Data section.
=======

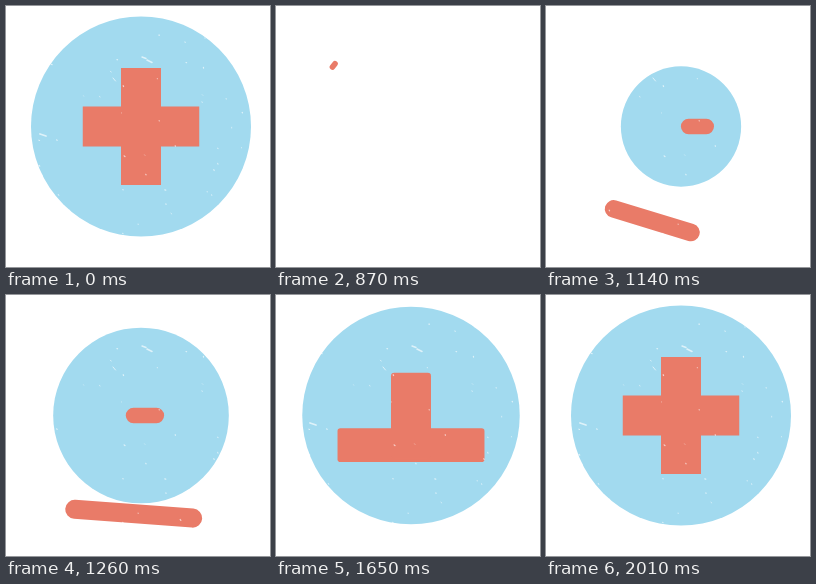
These frames come from a looping animation (264 px wide and 261 px high, 3000 ms). An HTML page with a canvas:

```html
<!DOCTYPE html>
<html lang="en">
<head>
<meta charset="utf-8">
<title>First aid cross</title>
<style>
  html, body { margin: 0; width: 100%; height: 100%; overflow: hidden; background: #fff; }
  canvas { display: block; }
</style>
</head>
<body>
<canvas id="stage" width="264" height="261"></canvas>
<script>
const ctx = document.getElementById('stage').getContext('2d');
const BLUE = '#a2daef', RED = '#e97b68';
const LOOP = 3000, STEP = 30, CLEAR = 540, START = 810, RISE = 1500, DONE = 2010;
const CX = 135, CY = 120.5, RADIUS = 110, ORBIT = 98.5;

const progress = (t, start, end) => Math.min(1, Math.max(0, (t - start) / (end - start)));
const smooth = p => p * p * (3 - 2 * p);
const quartInOut = p => p < 0.5 ? 8 * p ** 4 : 1 - 8 * (1 - p) ** 4;

// What is left of a move, falling from 1 to 0.
const quartLeft = (t, start, end) => (1 - progress(t, start, end)) ** 4;
function decayLeft(t, start, end, tau) {
  const span = (end - start) / tau, rest = Math.exp(-span);
  return (Math.exp(-span * progress(t, start, end)) - rest) / (1 - rest);
}

function random(seed) {
  return () => (seed = seed * 16807 % 2147483647) / 2147483647;
}

function bar(x, y, w, h, round) {
  ctx.fillStyle = RED;
  ctx.beginPath();
  ctx.roundRect(x - w / 2, y - h / 2, w, h, round * Math.min(w, h) / 2);
  ctx.fill();
}

function streak(x, y, dx, dy, width) {
  ctx.lineWidth = width;
  ctx.beginPath();
  ctx.moveTo(x, y);
  ctx.lineTo(x + dx, y + dy);
  ctx.stroke();
}

// White wear marks, fixed to the stage and visible only on the shapes.
function drawGrain() {
  const rnd = random(4711);
  ctx.strokeStyle = 'rgba(255, 255, 255, .65)';
  ctx.lineCap = 'round';
  for (let i = 0; i < 48; i++) {
    streak(25 + 220 * rnd(), 11 + 220 * rnd(), rnd(), rnd(), 0.7 + 0.6 * rnd());
  }
  streak(136, 51, 4, 1.5, 1.4);
  streak(141, 54, 5, 2.5, 1.6);
  streak(34, 128, 6, 2, 1.8);
  streak(107, 72, 2.5, 3, 1);
}

function drawDisc(t) {
  ctx.fillStyle = BLUE;
  ctx.beginPath();
  ctx.arc(CX, CY, RADIUS * (1 - decayLeft(t, 1022, 1860, 150)), 0, Math.PI * 2);
  ctx.fill();
}

// Swings round the centre as it grows, then rises and squares up.
function drawLongBar(t, round) {
  const swing = quartLeft(t, START, 1550);
  const rise = decayLeft(t, RISE, DONE, 130);
  const length = 5 + 146 * smooth(progress(t, START, 1365))
    - 34.5 * progress(t, RISE, DONE) ** 1.75;
  const thickness = Math.max(3, 40 - 20.5 * rise - 19.5 * swing);
  ctx.save();
  ctx.translate(CX, CY);
  ctx.rotate(swing * Math.PI);
  bar(0, ORBIT * rise, length, thickness, round);
  ctx.restore();
}

// Slides in from the right, then grows upright.
function drawPost(t, round) {
  const slide = quartLeft(t, 920, 1540);
  const width = 40 * (1 - slide);
  const height = Math.min(width, 15.5) + 101.5 * quartInOut(progress(t, 1350, 1890));
  bar(CX + 95 * slide, CY, width, height, round);
}

function draw(t) {
  ctx.clearRect(0, 0, 264, 261);
  if (t >= CLEAR && t < START) return;
  if (t < CLEAR) t = DONE;
  const round = 1 - progress(t, RISE, 1680);
  drawDisc(t);
  drawLongBar(t, round);
  drawPost(t, round);
  drawGrain();
}

function tick(now) {
  draw(Math.floor(now % LOOP / STEP) * STEP);
  requestAnimationFrame(tick);
}
tick(performance.now());
</script>
</body>
</html>
```
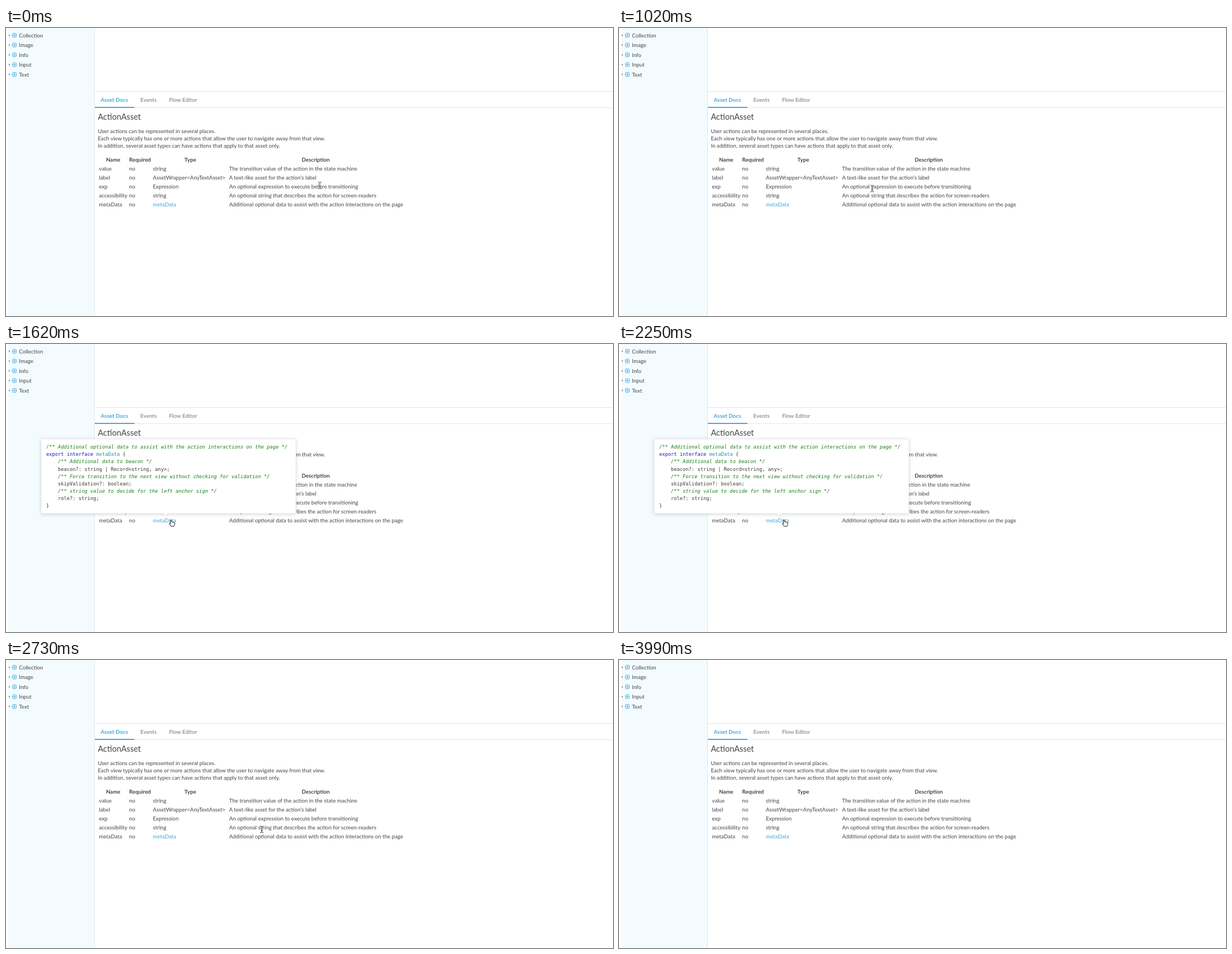
Animation of 1087 by 515 pixels, one loop 4260 ms. Source, as an HTML page:

```html
<!DOCTYPE html>
<html lang="en">
<head>
<meta charset="utf-8">
<title>Asset Docs</title>
<style>
  html, body { margin: 0; width: 100%; height: 100%; overflow: hidden; background: #fff; }
  svg { display: block; width: 1087px; height: 515px; overflow: hidden; }
  text { font: 9.72px Lato, "Open Sans", sans-serif; fill: #434548; white-space: pre; }
  .title { font-size: 14.5px; }
  .tab { font-size: 9.9px; font-weight: 700; fill: #949698; }
  .tab.on, .link { fill: #45a7df; }
  .head { font-weight: 700; text-anchor: middle; }
  .line { fill: #e3e6e8; }
  .icon { fill: #e9f6fd; stroke: #55b0e3; stroke-width: .9; }
  .code text { font: 8.75px "DejaVu Sans Mono", "Liberation Mono", monospace; fill: #393a34; }
  .code .note { fill: #178017; font-style: italic; }
  .key { fill: #1818c8; }
  .type { fill: #2b91af; }

  .popup, .cursor, .shape { animation: 4260ms linear infinite both; }
  .popup { transform-origin: 285px 307px; animation-name: popup; filter: drop-shadow(0 1px 3px rgba(0, 0, 0, .16)); }
  @keyframes popup {
    0%, 33.1% { opacity: 0; transform: scale(.95); animation-timing-function: ease-out; }
    37.32%, 53.52% { opacity: 1; transform: none; }
    56%, 100% { opacity: 0; transform: scale(.95); }
  }

  .cursor { animation-name: move; }
  @keyframes move {
    0%, 1.408% { transform: translate(562px, 281.5px); }
    4.93%, 12.676% { transform: translate(557px, 284px); }
    16.9% { transform: translate(548px, 286px); }
    20.423% { transform: translate(548px, 286px); animation-timing-function: ease-in; }
    23.944% { transform: translate(454px, 287px); }
    27.465% { transform: translate(360px, 303px); animation-timing-function: ease-out; }
    32.394% { transform: translate(297px, 315px); }
    33.8%, 52.817% { transform: translate(295px, 315px); }
    56.338% { transform: translate(308.5px, 309.5px); animation-timing-function: ease-in-out; }
    64.085%, 71.831% { transform: translate(458px, 303px); }
    73.944% { transform: translate(462px, 321px); }
    83.099% { transform: translate(462px, 321px); animation-timing-function: ease-in; }
    86.62% { transform: translate(479px, 391px); }
    90.845%, 100% { transform: translate(492px, 522px); }
  }

  .shape { animation-timing-function: step-end; }
  .beam { animation-name: beam; }
  .hand { animation-name: hand; }
  .arrow { animation-name: arrow; }
  @keyframes beam {
    0% { opacity: 1; } 26.05% { opacity: 0; }
    61.26% { opacity: 1; } 73.22%, 100% { opacity: 0; }
  }
  @keyframes hand {
    0% { opacity: 0; } 30.27% { opacity: 1; } 54.9%, 100% { opacity: 0; }
  }
  @keyframes arrow {
    0% { opacity: 0; } 26.05% { opacity: 1; } 30.27% { opacity: 0; }
    54.9% { opacity: 1; } 61.26% { opacity: 0; } 73.22%, 100% { opacity: 1; }
  }
</style>
</head>
<body>
<svg viewBox="0 0 1087 515">
  <rect x="4" width="154" height="515" fill="#f4fbfe"/>
  <rect class="line" x="158" width="1" height="515"/>
  <rect class="line" x="159" y="113" width="928" height="1"/>
  <rect class="line" x="159" y="142" width="928" height="1"/>
  <rect x="159" y="141" width="71" height="2" fill="#45a7df"/>

  <g id="page">
    <text class="tab on" x="169.5" y="131.5">Asset Docs</text>
    <text class="tab" x="240.5" y="131.5">Events</text>
    <text class="tab" x="292" y="131.5">Flow Editor</text>
    <text class="title" x="164.5" y="164">ActionAsset</text>
    <text x="164.5" y="188">User actions can be represented in several places.</text>
    <text x="164.5" y="201">Each view typically has one or more actions that allow the user to navigate away from that view.</text>
    <text x="164.5" y="214">In addition, several asset types can have actions that apply to that asset only.</text>
    <text class="head" x="192" y="239">Name</text>
    <text class="head" x="240" y="239">Required</text>
    <text class="head" x="330" y="239">Type</text>
    <text class="head" x="554.7" y="239">Description</text>
  </g>

  <g class="popup">
    <rect x="63" y="170" width="456" height="133" rx="2" fill="#fff" stroke="#e4e7ea" stroke-width=".7"/>
    <path d="M280.5 302h9l-4.5 4.5z" fill="#fff"/>
    <g class="code">
      <text class="note" x="72" y="187">/** Additional optional data to assist with the action interactions on the page */</text>
      <text x="72" y="200"><tspan class="key">export interface</tspan> <tspan class="type">metaData</tspan> {</text>
      <text class="note" x="93" y="213">/** Additional data to beacon */</text>
      <text x="93" y="226.5">beacon?: string | Record&lt;string, any&gt;;</text>
      <text class="note" x="93" y="239.5">/** Force transition to the next view without checking for validation */</text>
      <text x="93" y="252.5">skipValidation?: boolean;</text>
      <text class="note" x="93" y="266">/** string value to decide for the left anchor sign */</text>
      <text x="93" y="279">role?: string;</text>
      <text x="72" y="292">}</text>
    </g>
  </g>

  <g class="cursor">
    <g class="shape beam" fill="none">
      <path d="M-3-6q2.5 0 3 1.5q.5-1.5 3-1.5M-3 6q2.5 0 3-1.5q.5 1.5 3 1.5M0-4.5v9M-1.5 2h3" stroke="#fff" stroke-width="2.2"/>
      <path d="M-3-6q2.5 0 3 1.5q.5-1.5 3-1.5M-3 6q2.5 0 3-1.5q.5 1.5 3 1.5M0-4.5v9M-1.5 2h3" stroke="#222" stroke-width="1"/>
    </g>
    <path class="shape hand" d="M-1 0q1-1.3 2 0l1 3.3q1-.9 1.8.3q1.2-.7 1.8.5q1.3-.3 1.5 1l-.3 3.3l-1.2 2.6h-5l-2.8-3.8q-.8-1.5.6-1.5l1.5 1z" fill="#fff" stroke="#111" stroke-width="1" stroke-linejoin="round"/>
    <path class="shape arrow" d="M0 0v10.5l2.4-2.2l1.7 3.9l1.8-.8l-1.7-3.8h3.2z" fill="#000" stroke="#fff" stroke-width=".8" paint-order="stroke"/>
  </g>
</svg>
<script>
  const page = document.getElementById("page");

  function add(tag, attrs, label = "") {
    const el = document.createElementNS("http://www.w3.org/2000/svg", tag);
    for (const name in attrs) el.setAttribute(name, attrs[name]);
    el.textContent = label;
    page.append(el);
  }

  ["Collection", "Image", "Info", "Input", "Text"].forEach((name, i) => {
    const y = 13 + 17.5 * i;
    add("path", { d: `M5 ${y - 2}l2.5 2l-2.5 2z`, fill: "#8d9498" });
    add("rect", { class: "icon", x: 11.5, y: y - 3.5, width: 7, height: 7, rx: 1.4 });
    add("path", { class: "icon", d: `M15 ${y - 3.5}v7M11.5 ${y}h7` });
    add("text", { x: 23.3, y: y + 3.5 }, name);
  });

  [
    ["value", "string", "The transition value of the action in the state machine"],
    ["label", "AssetWrapper<AnyTextAsset>", "A text-like asset for the action's label"],
    ["exp", "Expression", "An optional expression to execute before transitioning"],
    ["accessibility", "string", "An optional string that describes the action for screen-readers"],
    ["metaData", "metaData", "Additional optional data to assist with the action interactions on the page"]
  ].forEach(([name, type, info], i) => {
    const y = 255 + 16 * i;
    add("text", { x: 166.5, y }, name);
    add("text", { x: 220.5, y }, "no");
    add("text", { x: 263, y, class: type === "metaData" ? "link" : "" }, type);
    add("text", { x: 399.5, y }, info);
  });
</script>
</body>
</html>
```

=======

What to produce.
Only the number is needed: count the lines of the material that include "none".

Your solution.
2